Stored data
+++
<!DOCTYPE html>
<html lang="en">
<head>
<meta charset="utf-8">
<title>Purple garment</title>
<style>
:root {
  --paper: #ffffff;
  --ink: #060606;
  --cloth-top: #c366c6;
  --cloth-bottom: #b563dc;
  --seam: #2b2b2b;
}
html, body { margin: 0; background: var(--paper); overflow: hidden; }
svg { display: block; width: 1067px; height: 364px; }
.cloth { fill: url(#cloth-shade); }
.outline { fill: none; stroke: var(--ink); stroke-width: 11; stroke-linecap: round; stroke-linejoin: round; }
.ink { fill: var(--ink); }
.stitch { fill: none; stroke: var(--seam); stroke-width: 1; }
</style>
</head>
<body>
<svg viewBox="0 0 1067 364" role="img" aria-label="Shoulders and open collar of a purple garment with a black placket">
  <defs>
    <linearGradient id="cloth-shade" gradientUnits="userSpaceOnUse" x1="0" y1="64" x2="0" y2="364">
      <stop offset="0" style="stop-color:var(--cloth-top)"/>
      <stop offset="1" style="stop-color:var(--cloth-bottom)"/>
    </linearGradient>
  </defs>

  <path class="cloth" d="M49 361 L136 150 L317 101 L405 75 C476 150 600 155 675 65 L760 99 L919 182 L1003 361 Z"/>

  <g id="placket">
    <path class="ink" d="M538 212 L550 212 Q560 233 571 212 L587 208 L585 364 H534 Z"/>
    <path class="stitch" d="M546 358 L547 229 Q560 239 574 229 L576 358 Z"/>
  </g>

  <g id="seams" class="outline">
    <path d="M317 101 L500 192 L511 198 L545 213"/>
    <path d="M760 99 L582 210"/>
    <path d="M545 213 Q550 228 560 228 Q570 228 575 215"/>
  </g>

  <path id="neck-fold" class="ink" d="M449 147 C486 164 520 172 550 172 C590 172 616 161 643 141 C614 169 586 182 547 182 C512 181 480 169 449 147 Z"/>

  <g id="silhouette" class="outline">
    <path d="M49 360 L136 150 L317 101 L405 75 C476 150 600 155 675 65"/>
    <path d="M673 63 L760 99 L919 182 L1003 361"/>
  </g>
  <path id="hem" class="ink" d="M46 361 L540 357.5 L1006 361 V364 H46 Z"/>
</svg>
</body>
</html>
+++
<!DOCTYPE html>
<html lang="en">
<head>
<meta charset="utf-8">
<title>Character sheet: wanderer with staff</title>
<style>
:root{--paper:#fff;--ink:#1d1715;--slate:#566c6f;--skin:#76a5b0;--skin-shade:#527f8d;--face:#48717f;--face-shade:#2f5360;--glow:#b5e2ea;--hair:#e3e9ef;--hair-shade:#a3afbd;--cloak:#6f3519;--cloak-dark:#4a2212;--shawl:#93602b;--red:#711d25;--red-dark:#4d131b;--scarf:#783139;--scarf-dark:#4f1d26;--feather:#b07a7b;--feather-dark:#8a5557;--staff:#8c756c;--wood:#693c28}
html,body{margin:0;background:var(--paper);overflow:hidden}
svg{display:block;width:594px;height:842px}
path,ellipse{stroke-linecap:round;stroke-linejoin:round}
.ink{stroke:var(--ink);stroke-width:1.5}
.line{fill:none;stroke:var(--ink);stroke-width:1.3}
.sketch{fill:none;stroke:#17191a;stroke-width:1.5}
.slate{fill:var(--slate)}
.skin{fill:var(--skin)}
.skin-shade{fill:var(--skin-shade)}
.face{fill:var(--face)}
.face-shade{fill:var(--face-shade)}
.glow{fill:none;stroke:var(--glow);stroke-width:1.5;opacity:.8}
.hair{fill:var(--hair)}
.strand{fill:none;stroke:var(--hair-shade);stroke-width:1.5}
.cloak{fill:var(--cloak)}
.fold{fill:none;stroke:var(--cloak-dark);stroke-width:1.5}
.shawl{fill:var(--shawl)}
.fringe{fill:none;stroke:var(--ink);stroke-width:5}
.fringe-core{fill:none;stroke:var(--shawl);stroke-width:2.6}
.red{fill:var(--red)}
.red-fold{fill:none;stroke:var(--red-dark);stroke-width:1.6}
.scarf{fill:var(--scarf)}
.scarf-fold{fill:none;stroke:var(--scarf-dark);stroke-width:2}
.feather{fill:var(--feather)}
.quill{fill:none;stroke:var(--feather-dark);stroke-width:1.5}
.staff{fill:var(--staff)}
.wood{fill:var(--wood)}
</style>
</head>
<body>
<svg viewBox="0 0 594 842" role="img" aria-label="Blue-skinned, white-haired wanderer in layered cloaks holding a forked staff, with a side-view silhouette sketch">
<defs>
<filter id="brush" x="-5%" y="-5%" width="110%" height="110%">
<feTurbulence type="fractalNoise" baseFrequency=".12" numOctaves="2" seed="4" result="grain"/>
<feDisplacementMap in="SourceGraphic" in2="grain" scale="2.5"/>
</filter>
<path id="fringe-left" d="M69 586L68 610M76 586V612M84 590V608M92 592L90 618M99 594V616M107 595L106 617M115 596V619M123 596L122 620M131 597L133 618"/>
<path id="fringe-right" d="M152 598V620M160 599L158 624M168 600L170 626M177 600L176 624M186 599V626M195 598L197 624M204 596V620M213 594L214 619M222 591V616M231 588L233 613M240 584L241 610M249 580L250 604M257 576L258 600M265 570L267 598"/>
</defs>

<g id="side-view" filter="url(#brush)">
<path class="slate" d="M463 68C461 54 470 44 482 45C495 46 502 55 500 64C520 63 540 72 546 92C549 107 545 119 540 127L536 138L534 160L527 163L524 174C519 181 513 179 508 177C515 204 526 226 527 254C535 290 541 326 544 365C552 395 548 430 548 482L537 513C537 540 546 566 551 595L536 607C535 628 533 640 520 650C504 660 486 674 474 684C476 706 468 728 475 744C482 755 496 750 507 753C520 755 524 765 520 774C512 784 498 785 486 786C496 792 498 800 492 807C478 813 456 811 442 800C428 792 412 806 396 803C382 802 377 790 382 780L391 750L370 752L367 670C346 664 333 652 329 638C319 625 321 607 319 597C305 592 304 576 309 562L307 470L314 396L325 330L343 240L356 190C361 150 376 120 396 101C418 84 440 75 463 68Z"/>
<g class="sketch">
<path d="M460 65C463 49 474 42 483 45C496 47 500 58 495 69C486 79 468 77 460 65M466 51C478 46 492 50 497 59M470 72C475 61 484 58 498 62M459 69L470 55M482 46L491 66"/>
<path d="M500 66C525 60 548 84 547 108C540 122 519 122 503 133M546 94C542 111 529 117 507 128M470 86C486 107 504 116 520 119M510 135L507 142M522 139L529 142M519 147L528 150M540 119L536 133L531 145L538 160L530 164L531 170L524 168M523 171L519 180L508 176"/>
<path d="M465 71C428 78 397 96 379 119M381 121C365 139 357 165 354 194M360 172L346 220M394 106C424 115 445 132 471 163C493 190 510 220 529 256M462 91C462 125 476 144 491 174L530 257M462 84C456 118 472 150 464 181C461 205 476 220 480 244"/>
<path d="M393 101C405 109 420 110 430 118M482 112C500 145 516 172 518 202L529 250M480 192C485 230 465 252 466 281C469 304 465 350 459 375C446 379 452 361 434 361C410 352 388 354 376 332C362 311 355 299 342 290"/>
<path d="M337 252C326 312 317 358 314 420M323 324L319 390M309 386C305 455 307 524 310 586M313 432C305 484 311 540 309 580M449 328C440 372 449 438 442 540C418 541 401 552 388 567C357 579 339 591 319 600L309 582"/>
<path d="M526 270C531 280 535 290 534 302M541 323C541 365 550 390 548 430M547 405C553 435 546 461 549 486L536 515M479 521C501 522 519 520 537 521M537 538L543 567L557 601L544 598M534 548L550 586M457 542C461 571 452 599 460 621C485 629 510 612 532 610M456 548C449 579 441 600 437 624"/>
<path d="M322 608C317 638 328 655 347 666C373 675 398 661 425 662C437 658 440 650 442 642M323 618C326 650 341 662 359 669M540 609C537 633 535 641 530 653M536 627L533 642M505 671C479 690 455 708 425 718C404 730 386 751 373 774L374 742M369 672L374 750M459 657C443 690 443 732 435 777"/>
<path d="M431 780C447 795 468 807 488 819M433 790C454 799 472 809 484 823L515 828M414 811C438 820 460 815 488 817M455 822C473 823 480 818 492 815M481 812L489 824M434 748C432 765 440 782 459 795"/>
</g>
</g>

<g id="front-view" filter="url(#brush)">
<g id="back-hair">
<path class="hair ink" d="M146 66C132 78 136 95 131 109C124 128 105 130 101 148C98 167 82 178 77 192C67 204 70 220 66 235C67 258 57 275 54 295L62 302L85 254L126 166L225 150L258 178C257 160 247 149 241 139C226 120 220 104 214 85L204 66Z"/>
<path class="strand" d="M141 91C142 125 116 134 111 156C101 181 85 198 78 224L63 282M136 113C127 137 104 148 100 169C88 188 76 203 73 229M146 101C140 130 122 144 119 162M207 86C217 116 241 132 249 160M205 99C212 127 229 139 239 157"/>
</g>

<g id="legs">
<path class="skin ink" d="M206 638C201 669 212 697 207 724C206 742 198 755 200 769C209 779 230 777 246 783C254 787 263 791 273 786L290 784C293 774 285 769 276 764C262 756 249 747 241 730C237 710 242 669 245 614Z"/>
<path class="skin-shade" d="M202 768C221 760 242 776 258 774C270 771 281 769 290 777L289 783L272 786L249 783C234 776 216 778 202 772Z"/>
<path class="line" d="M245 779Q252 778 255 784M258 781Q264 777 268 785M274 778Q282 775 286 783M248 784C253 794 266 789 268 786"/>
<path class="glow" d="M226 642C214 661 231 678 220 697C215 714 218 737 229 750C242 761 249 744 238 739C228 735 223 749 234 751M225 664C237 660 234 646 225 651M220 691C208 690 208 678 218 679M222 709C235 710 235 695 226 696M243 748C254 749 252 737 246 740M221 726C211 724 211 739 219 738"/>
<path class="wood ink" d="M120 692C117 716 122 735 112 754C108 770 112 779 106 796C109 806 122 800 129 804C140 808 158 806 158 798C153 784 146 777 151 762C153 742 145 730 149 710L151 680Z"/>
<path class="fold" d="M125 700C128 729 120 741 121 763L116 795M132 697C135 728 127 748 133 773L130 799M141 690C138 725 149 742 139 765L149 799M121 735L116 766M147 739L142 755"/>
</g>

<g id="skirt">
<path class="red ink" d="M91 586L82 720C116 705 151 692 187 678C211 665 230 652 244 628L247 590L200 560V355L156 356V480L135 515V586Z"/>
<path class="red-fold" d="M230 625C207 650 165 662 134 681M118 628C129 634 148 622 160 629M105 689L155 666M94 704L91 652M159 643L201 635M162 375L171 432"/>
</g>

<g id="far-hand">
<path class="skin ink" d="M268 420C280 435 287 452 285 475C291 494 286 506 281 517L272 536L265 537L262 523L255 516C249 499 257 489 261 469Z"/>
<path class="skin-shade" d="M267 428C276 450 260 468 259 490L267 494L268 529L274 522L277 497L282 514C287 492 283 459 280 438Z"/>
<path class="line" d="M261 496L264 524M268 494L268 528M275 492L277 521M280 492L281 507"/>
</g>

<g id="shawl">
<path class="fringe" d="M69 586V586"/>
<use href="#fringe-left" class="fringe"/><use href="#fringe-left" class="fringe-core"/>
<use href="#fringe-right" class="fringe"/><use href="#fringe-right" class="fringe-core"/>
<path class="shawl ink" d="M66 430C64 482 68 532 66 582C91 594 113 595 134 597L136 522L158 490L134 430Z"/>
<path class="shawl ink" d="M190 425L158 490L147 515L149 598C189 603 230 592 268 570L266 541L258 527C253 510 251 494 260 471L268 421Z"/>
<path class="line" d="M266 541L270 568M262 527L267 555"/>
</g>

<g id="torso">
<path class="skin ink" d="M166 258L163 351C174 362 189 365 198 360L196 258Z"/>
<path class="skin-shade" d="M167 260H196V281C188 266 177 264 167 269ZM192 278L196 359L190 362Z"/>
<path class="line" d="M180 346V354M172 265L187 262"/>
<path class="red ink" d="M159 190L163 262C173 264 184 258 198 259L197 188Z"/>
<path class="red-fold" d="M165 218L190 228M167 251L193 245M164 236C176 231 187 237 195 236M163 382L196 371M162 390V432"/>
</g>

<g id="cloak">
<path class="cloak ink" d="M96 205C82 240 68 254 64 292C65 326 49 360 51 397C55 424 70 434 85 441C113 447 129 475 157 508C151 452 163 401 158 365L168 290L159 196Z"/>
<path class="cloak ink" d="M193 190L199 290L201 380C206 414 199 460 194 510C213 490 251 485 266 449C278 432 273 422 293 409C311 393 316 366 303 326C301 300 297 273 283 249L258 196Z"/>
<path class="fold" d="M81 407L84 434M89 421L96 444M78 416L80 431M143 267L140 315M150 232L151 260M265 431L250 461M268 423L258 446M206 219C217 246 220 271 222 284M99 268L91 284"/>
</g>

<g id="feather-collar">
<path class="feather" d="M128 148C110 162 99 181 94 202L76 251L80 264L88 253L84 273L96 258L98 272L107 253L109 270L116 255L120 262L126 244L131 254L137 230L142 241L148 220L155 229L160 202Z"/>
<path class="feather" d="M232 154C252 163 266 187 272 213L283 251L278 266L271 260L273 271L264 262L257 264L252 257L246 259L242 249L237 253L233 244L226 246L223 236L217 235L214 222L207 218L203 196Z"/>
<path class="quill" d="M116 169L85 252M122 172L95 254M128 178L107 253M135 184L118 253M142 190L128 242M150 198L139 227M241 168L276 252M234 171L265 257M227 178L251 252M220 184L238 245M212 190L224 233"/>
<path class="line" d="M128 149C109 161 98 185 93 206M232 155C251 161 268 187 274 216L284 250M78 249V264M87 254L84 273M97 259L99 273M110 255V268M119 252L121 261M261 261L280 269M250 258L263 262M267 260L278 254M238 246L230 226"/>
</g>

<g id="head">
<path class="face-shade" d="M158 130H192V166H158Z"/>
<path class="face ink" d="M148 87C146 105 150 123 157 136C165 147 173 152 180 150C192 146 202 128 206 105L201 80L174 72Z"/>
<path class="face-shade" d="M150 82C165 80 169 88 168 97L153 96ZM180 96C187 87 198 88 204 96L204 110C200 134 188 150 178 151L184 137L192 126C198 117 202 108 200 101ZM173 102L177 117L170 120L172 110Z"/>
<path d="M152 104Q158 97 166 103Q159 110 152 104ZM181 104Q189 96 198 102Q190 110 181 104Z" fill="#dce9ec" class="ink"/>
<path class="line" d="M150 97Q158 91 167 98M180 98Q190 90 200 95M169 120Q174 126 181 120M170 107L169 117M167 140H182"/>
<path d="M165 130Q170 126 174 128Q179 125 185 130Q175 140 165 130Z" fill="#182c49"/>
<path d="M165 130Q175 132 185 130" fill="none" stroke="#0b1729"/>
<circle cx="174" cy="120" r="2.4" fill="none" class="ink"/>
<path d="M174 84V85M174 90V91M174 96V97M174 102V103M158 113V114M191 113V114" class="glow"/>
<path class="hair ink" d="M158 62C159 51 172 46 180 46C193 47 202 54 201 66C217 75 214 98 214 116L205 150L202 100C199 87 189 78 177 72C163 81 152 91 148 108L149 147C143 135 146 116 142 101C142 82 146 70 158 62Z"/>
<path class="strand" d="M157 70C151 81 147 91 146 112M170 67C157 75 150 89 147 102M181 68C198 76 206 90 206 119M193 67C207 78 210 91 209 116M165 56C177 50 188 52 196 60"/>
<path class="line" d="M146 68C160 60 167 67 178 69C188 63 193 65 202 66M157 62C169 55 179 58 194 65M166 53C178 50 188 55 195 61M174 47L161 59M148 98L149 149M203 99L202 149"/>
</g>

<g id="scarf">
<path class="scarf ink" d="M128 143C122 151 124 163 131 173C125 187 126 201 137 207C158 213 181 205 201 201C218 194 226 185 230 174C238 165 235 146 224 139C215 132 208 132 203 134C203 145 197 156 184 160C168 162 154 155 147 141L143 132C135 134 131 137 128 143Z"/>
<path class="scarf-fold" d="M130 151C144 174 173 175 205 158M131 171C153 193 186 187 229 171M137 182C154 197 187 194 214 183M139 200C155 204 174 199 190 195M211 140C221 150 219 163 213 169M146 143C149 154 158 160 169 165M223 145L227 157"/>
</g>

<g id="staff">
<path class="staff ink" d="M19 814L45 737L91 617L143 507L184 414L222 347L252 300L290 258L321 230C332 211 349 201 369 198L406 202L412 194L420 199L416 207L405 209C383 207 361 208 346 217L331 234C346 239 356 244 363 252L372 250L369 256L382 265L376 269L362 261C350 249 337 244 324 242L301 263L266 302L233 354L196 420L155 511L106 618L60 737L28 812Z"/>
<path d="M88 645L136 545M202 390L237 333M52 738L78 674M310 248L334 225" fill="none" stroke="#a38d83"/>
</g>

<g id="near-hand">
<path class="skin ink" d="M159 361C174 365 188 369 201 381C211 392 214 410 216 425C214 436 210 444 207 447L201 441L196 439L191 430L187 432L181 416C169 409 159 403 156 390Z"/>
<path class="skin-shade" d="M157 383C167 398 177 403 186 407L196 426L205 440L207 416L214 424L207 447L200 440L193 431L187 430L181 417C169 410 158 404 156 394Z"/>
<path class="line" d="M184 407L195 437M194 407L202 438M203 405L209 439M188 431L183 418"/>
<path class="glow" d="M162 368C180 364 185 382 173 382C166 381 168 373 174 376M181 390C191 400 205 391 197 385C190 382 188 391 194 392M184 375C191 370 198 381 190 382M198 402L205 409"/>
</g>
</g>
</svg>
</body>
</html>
+++
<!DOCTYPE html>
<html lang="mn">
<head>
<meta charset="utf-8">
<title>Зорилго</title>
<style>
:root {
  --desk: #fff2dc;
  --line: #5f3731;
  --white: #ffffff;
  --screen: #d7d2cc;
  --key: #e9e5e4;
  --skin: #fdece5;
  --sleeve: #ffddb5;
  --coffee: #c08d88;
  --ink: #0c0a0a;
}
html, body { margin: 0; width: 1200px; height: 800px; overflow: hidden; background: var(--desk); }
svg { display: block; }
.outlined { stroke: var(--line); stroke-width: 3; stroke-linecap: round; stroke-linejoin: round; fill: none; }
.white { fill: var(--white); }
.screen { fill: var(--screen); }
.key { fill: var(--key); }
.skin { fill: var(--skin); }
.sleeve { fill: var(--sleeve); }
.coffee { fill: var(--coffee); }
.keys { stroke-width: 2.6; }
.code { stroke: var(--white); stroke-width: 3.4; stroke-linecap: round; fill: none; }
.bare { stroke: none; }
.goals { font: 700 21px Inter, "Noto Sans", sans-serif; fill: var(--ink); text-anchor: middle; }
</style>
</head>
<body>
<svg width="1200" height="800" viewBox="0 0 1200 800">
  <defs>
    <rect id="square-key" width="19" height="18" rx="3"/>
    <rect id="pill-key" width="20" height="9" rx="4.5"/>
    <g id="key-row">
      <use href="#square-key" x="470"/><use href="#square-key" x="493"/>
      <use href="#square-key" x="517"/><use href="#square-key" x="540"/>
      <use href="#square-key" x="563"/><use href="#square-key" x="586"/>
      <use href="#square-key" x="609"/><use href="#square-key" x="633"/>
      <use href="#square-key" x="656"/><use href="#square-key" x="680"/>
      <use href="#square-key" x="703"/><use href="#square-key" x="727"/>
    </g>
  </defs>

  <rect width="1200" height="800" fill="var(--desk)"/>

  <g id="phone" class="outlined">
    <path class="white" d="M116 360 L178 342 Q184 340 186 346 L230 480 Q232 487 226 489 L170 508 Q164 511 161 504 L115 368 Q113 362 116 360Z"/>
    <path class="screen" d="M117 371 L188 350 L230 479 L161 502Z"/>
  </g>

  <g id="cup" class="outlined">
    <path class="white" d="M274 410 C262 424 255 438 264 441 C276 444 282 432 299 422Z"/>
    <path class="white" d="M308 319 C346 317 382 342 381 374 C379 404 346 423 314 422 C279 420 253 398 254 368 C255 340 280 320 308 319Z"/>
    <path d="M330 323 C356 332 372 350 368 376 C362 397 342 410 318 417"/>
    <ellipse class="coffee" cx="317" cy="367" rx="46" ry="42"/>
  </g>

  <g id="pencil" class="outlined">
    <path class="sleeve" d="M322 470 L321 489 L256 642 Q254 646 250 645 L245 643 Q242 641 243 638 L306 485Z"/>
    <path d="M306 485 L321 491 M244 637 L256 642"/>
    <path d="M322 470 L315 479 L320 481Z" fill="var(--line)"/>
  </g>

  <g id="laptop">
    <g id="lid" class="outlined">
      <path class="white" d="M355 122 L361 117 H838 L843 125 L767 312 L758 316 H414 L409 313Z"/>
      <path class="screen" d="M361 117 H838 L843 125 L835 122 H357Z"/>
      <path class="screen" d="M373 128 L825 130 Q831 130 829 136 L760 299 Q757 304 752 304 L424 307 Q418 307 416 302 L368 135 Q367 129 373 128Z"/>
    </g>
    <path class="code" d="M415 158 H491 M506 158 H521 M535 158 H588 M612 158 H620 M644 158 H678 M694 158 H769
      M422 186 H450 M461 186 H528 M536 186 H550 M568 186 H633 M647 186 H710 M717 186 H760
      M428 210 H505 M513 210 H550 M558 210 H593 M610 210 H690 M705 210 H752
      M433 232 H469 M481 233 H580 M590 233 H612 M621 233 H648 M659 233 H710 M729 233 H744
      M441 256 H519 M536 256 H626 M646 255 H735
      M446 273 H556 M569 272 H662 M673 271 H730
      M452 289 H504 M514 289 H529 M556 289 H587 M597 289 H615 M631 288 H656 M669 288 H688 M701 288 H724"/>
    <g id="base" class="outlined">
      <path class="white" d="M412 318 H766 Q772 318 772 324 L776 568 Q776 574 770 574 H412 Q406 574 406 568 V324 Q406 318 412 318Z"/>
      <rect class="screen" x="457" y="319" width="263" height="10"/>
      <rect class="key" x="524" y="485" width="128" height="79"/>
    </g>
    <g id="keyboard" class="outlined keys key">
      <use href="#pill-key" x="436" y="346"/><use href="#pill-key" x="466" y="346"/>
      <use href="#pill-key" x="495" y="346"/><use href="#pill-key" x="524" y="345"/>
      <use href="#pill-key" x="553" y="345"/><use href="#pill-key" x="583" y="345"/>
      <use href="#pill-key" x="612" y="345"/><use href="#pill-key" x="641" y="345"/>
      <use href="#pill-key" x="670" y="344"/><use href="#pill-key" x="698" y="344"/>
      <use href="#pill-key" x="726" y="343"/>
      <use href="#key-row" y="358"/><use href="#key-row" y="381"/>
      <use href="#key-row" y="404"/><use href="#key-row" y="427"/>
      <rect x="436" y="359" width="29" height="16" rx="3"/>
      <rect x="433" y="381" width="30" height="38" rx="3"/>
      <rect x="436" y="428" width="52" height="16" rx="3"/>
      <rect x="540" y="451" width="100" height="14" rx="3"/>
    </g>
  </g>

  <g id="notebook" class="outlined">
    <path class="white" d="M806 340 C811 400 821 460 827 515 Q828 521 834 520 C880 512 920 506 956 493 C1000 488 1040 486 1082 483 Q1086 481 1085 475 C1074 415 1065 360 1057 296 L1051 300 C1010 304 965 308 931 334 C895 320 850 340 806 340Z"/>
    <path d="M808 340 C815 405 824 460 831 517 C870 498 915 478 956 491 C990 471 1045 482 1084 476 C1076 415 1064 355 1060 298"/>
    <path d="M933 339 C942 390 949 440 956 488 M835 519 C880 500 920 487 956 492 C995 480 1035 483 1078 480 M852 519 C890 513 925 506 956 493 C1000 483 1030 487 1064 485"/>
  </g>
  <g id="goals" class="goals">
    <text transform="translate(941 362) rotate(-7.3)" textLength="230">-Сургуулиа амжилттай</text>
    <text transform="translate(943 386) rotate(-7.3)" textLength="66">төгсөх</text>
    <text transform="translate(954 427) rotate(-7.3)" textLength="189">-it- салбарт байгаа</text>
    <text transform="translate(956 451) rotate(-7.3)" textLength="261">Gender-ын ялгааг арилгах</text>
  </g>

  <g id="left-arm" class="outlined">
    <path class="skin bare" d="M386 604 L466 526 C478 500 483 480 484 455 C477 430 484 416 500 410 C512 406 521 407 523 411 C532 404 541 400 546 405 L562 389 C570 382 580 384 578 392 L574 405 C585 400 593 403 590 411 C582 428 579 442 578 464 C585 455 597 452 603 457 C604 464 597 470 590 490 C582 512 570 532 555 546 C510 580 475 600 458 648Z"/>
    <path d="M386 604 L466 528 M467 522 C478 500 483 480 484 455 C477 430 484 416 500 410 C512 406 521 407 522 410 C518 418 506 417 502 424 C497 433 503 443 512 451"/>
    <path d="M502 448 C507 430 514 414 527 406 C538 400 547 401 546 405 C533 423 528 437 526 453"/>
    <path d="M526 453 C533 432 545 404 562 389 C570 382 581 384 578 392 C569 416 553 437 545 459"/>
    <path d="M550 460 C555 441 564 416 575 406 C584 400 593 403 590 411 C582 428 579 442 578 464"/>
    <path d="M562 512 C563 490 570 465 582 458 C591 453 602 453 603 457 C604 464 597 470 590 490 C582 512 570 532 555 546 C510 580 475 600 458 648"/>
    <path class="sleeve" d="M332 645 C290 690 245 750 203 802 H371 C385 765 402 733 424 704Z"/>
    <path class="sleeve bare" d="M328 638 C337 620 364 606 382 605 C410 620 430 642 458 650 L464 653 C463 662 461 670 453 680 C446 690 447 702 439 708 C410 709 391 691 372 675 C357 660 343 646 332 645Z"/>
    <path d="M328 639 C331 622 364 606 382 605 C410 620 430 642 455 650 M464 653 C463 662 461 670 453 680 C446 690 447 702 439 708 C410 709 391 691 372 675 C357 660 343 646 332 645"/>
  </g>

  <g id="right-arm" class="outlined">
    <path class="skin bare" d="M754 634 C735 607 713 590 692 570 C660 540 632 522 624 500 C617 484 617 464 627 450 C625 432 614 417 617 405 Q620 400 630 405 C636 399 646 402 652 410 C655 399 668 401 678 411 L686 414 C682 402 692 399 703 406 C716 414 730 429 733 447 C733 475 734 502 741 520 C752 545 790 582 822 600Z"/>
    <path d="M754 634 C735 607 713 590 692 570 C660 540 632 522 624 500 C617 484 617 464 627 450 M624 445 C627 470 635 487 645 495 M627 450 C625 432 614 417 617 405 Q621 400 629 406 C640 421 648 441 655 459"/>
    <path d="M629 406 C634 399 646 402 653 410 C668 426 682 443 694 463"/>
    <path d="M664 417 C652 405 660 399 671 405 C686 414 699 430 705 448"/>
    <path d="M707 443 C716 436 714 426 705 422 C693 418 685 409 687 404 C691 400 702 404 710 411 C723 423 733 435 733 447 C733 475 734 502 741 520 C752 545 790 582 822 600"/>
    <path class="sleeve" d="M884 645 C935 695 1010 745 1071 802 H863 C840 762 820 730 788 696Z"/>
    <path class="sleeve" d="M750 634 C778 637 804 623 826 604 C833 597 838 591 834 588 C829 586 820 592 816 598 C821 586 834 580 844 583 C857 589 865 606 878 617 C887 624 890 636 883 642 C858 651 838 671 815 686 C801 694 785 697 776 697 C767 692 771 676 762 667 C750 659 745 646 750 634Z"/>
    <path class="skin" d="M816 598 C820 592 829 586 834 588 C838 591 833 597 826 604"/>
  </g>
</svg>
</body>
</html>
+++
Copy out every line from the material above in which the word "side" appears.

Finished exercise
<svg viewBox="0 0 594 842" role="img" aria-label="Blue-skinned, white-haired wanderer in layered cloaks holding a forked staff, with a side-view silhouette sketch">
<g id="side-view" filter="url(#brush)">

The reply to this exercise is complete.